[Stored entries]
════

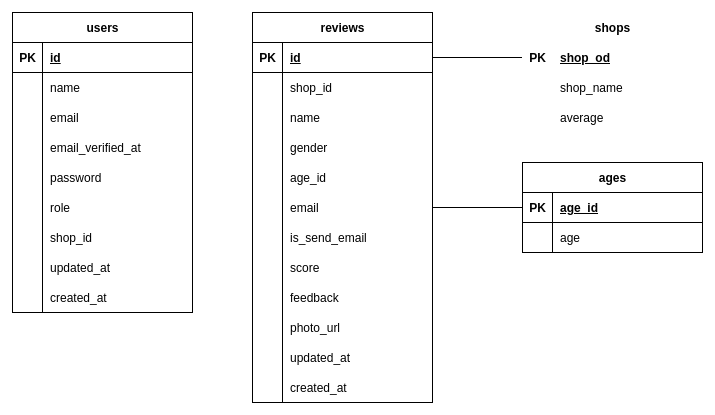
<!DOCTYPE html>
<html lang="en">
<head>
<meta charset="utf-8">
<title>Entity relationship diagram</title>
<style>
:root { --paper: #fff; --ink: #000; --line: #000; --row: 30px; }
* { box-sizing: border-box; margin: 0; padding: 0; }
body { width: 715px; height: 415px; overflow: hidden; background: var(--paper); }
.diagram {
  position: relative; width: 715px; height: 415px; overflow: hidden;
  color: var(--ink); font: 12px/14px "Liberation Sans", Arial, sans-serif;
}
.relations { position: absolute; inset: 0; stroke: var(--line); stroke-width: 1; }
.entity { position: absolute; width: 181px; border: 1px solid var(--line); }
.users { left: 12px; top: 12px; }
.reviews { left: 252px; top: 12px; }
.shops { left: 522px; top: 12px; --line: transparent; }
.ages { left: 522px; top: 162px; }
.entity h2 {
  display: flex; align-items: center; justify-content: center;
  height: var(--row); border-bottom: 1px solid var(--line);
  font-size: 12px; font-weight: bold;
}
.field { display: grid; grid-template-columns: 30px 1fr; height: var(--row); }
.field:last-child { height: 29px; }
.field > * { display: flex; align-items: center; }
.key { justify-content: center; border-right: 1px solid var(--line); }
.name { padding-left: 7px; }
.primary { border-bottom: 1px solid var(--line); font-weight: bold; }
.primary .name { text-decoration: underline; }
</style>
</head>
<body>
<main class="diagram">
  <svg class="relations" width="715" height="415" viewBox="0 0 715 415" aria-hidden="true">
    <line x1="432" y1="57.5" x2="522" y2="57.5"/>
    <line x1="432" y1="207.5" x2="522" y2="207.5"/>
  </svg>

  <section class="entity users">
    <h2>users</h2>
    <div class="field primary"><span class="key">PK</span><span class="name">id</span></div>
    <div class="field"><span class="key"></span><span class="name">name</span></div>
    <div class="field"><span class="key"></span><span class="name">email</span></div>
    <div class="field"><span class="key"></span><span class="name">email_verified_at</span></div>
    <div class="field"><span class="key"></span><span class="name">password</span></div>
    <div class="field"><span class="key"></span><span class="name">role</span></div>
    <div class="field"><span class="key"></span><span class="name">shop_id</span></div>
    <div class="field"><span class="key"></span><span class="name">updated_at</span></div>
    <div class="field"><span class="key"></span><span class="name">created_at</span></div>
  </section>

  <section class="entity reviews">
    <h2>reviews</h2>
    <div class="field primary"><span class="key">PK</span><span class="name">id</span></div>
    <div class="field"><span class="key"></span><span class="name">shop_id</span></div>
    <div class="field"><span class="key"></span><span class="name">name</span></div>
    <div class="field"><span class="key"></span><span class="name">gender</span></div>
    <div class="field"><span class="key"></span><span class="name">age_id</span></div>
    <div class="field"><span class="key"></span><span class="name">email</span></div>
    <div class="field"><span class="key"></span><span class="name">is_send_email</span></div>
    <div class="field"><span class="key"></span><span class="name">score</span></div>
    <div class="field"><span class="key"></span><span class="name">feedback</span></div>
    <div class="field"><span class="key"></span><span class="name">photo_url</span></div>
    <div class="field"><span class="key"></span><span class="name">updated_at</span></div>
    <div class="field"><span class="key"></span><span class="name">created_at</span></div>
  </section>

  <section class="entity shops">
    <h2>shops</h2>
    <div class="field primary"><span class="key">PK</span><span class="name">shop_od</span></div>
    <div class="field"><span class="key"></span><span class="name">shop_name</span></div>
    <div class="field"><span class="key"></span><span class="name">average</span></div>
  </section>

  <section class="entity ages">
    <h2>ages</h2>
    <div class="field primary"><span class="key">PK</span><span class="name">age_id</span></div>
    <div class="field"><span class="key"></span><span class="name">age</span></div>
  </section>
</main>
</body>
</html>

════

● WORK INSTRUCTION
Return the lines above that include the string "reviews".

● RESPONSE TO THIS EXERCISE
.reviews { left: 252px; top: 12px; }
  <section class="entity reviews">
    <h2>reviews</h2>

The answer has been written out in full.